*** Data for this task ***
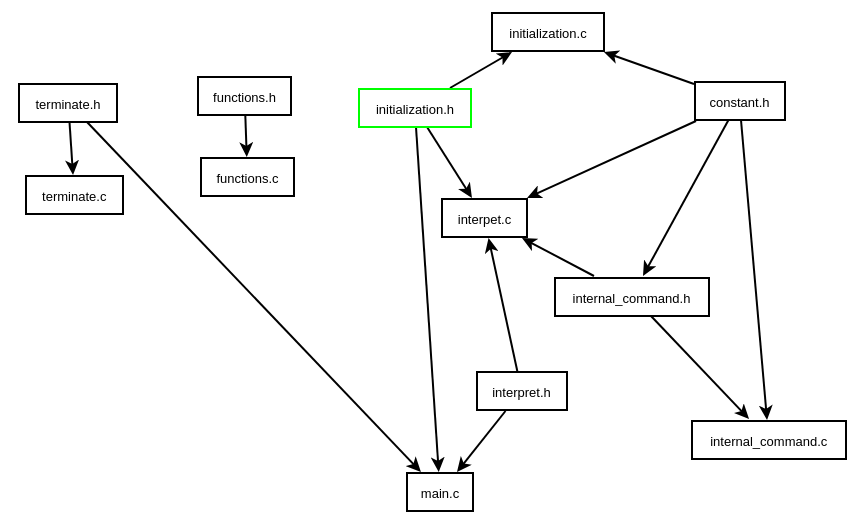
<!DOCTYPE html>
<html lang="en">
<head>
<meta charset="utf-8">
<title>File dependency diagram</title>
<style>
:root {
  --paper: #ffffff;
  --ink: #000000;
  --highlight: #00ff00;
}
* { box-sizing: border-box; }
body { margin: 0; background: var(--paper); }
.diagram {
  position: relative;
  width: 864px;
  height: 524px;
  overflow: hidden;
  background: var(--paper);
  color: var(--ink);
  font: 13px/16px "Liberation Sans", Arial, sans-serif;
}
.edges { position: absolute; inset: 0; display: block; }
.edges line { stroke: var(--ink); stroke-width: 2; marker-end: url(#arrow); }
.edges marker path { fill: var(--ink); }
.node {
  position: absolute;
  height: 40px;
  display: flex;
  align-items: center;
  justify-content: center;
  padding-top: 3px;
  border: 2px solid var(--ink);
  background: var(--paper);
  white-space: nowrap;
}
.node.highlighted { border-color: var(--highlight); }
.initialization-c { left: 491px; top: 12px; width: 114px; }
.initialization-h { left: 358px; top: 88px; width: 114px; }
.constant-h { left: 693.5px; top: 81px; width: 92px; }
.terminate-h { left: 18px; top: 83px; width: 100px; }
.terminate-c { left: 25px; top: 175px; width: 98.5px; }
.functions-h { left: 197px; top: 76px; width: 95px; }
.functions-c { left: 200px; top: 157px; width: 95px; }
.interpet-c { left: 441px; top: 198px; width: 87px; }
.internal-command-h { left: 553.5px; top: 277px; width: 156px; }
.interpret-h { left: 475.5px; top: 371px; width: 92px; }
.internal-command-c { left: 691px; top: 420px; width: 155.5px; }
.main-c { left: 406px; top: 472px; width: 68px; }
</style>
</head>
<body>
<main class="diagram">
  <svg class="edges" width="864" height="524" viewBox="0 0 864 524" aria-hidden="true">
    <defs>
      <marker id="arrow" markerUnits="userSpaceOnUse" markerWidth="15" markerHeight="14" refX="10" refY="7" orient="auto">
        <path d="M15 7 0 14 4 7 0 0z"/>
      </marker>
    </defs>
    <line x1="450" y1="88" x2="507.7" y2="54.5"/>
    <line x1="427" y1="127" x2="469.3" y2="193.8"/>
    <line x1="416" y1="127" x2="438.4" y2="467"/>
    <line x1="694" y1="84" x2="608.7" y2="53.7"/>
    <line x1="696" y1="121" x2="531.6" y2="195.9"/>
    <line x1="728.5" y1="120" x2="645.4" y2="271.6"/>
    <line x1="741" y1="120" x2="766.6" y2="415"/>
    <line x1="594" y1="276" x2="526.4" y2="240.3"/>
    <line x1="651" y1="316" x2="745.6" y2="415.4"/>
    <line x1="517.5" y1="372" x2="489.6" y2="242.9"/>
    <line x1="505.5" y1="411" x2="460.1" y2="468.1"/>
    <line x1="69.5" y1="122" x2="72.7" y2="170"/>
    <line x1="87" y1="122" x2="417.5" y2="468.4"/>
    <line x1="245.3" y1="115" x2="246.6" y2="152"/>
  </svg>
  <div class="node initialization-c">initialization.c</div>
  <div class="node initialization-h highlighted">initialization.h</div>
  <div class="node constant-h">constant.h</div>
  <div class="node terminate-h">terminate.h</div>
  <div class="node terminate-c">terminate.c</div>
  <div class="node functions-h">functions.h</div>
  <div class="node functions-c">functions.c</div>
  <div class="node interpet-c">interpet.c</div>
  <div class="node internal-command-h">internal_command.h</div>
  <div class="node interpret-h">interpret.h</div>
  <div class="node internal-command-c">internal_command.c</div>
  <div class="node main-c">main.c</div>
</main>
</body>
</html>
*** End of Data for this task ***
Look through the entries above and report the number of lines that contain "border". Write only the number.

3